* WORK REQUEST:
Copy each line below in which the word "body" occurs.

* INFORMATION PROVIDED:
☆ ☆ ☆ ☆

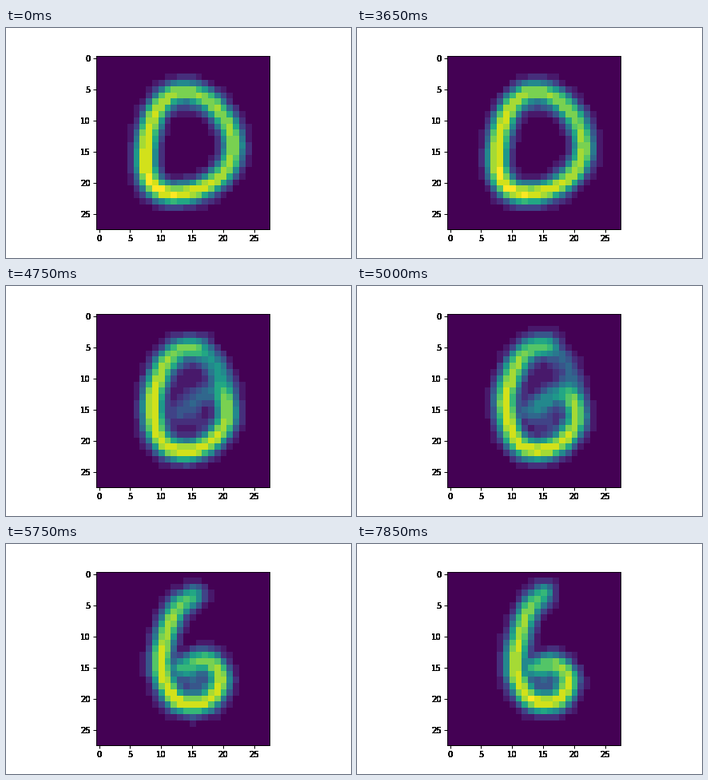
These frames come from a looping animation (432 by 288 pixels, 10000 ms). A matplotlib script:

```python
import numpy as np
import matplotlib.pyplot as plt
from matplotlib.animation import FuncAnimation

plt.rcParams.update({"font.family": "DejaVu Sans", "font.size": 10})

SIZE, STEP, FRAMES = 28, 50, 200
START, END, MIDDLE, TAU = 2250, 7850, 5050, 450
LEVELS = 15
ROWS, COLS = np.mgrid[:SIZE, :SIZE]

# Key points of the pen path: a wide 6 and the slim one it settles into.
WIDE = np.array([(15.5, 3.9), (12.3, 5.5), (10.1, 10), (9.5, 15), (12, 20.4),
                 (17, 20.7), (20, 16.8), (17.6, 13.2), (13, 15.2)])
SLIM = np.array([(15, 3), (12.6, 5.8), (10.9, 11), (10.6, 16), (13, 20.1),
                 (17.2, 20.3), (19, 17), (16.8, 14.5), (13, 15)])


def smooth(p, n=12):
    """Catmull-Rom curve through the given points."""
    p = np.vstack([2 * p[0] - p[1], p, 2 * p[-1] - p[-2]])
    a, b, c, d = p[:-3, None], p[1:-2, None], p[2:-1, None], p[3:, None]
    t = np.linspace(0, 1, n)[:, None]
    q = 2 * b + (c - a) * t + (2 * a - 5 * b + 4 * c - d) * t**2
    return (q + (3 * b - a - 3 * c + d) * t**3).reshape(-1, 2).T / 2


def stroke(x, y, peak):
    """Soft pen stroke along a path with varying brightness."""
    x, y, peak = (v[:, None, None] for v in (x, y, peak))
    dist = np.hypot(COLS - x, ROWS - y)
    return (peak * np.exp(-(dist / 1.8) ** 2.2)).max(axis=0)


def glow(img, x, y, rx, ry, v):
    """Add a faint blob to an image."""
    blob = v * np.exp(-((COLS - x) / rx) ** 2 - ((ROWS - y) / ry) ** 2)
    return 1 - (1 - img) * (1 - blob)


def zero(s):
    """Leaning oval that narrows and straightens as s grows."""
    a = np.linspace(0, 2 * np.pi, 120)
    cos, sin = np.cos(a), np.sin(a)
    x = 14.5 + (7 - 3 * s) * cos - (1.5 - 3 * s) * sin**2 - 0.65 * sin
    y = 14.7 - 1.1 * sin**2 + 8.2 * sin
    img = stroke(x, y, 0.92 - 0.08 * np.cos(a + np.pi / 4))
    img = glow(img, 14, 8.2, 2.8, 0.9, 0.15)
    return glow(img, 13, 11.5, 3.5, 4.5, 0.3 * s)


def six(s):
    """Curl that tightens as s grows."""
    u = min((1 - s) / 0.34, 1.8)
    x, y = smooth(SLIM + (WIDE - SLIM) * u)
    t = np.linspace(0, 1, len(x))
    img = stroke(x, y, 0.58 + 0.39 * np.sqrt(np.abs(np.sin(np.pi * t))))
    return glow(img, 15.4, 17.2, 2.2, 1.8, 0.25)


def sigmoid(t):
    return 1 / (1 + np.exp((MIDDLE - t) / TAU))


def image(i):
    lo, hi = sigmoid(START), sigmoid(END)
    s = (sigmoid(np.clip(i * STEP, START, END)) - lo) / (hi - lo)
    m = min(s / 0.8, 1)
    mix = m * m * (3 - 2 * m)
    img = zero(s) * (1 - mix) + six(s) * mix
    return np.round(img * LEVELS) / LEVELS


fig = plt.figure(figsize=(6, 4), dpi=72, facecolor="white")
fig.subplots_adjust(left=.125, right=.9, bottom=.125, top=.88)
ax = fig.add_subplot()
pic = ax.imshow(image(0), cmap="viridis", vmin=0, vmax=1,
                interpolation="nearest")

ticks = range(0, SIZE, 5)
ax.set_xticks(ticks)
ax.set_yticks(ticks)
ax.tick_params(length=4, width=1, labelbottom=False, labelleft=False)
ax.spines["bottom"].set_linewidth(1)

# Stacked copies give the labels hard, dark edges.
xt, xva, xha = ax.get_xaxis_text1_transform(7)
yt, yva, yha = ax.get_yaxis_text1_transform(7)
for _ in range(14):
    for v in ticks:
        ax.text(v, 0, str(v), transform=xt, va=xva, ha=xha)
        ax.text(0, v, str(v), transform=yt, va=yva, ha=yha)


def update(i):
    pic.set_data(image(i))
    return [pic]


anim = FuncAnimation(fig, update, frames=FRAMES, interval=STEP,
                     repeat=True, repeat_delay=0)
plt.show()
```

☆ ☆ ☆ ☆

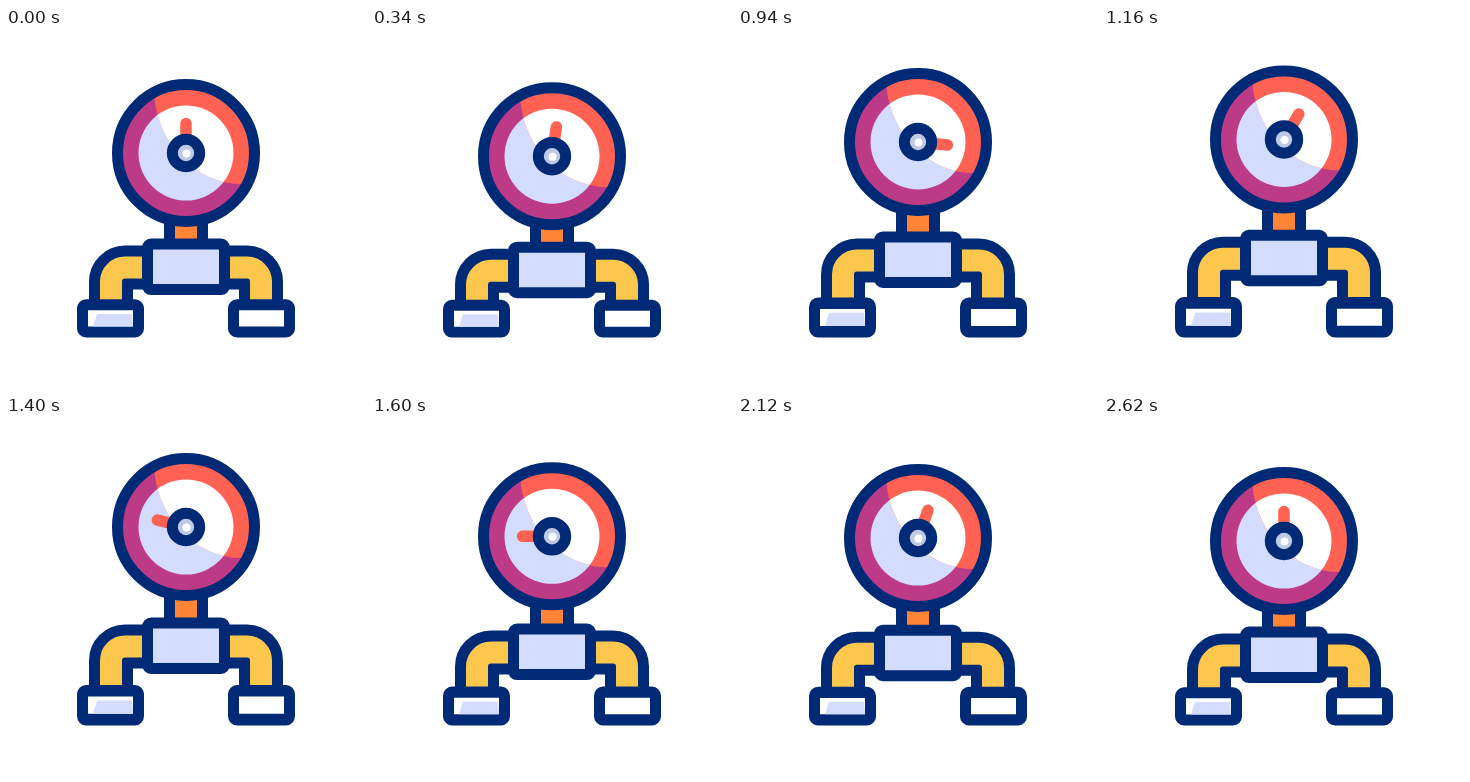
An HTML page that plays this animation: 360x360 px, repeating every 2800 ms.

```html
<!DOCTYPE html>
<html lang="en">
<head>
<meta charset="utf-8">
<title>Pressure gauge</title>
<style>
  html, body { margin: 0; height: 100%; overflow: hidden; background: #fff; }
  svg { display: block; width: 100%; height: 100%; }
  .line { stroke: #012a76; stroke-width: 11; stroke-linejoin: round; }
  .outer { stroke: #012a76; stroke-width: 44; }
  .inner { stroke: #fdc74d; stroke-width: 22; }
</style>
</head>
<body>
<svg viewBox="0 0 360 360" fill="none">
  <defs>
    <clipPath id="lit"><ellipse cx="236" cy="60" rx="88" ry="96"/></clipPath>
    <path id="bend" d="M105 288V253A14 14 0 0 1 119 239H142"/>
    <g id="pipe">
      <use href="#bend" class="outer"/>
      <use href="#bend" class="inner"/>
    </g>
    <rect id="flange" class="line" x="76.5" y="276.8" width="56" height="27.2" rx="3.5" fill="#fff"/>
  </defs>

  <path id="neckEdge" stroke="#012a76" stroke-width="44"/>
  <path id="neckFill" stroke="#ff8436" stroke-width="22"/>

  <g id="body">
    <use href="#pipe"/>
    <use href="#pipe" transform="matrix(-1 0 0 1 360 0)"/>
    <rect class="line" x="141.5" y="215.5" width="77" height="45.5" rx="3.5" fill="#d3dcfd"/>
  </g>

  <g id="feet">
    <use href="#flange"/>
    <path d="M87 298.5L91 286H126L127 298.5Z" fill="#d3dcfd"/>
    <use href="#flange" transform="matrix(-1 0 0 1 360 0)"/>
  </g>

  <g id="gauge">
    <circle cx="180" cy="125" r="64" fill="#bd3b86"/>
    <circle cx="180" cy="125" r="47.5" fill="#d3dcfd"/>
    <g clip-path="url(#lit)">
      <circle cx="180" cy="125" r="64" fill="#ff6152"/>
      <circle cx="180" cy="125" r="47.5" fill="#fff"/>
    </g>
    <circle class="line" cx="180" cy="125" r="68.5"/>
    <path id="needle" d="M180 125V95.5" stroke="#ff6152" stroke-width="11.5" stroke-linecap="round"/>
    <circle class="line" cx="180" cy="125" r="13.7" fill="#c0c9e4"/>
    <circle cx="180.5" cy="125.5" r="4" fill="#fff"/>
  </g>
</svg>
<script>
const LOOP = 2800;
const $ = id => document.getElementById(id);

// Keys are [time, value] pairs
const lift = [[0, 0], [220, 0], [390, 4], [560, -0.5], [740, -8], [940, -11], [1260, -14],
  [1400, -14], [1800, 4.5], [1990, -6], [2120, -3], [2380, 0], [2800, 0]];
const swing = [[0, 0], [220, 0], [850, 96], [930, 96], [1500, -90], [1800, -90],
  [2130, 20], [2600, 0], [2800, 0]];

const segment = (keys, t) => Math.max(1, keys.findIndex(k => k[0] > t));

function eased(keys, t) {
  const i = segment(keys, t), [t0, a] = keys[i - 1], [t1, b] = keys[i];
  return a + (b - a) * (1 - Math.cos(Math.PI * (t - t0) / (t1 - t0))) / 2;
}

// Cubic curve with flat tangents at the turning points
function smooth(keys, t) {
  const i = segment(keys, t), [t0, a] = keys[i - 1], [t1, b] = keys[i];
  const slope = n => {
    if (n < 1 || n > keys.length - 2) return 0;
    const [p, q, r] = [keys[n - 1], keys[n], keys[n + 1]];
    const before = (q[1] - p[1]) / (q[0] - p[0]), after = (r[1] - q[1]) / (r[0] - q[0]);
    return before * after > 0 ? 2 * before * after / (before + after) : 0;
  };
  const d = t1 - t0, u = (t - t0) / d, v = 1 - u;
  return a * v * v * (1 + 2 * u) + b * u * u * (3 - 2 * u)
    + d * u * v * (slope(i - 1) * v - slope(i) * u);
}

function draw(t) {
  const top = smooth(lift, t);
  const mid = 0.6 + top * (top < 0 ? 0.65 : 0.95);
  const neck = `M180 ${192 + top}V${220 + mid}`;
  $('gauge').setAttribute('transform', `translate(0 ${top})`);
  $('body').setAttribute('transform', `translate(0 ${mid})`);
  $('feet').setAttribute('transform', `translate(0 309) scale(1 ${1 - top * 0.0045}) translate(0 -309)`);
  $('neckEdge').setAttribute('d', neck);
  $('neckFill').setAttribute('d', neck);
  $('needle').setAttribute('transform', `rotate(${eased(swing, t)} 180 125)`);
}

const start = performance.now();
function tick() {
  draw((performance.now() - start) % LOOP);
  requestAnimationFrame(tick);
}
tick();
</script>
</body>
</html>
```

☆ ☆ ☆ ☆

* OUTPUT FOR THIS EXERCISE:
  html, body { margin: 0; height: 100%; overflow: hidden; background: #fff; }
<body>
  <g id="body">
  $('body').setAttribute('transform', `translate(0 ${mid})`);
</body>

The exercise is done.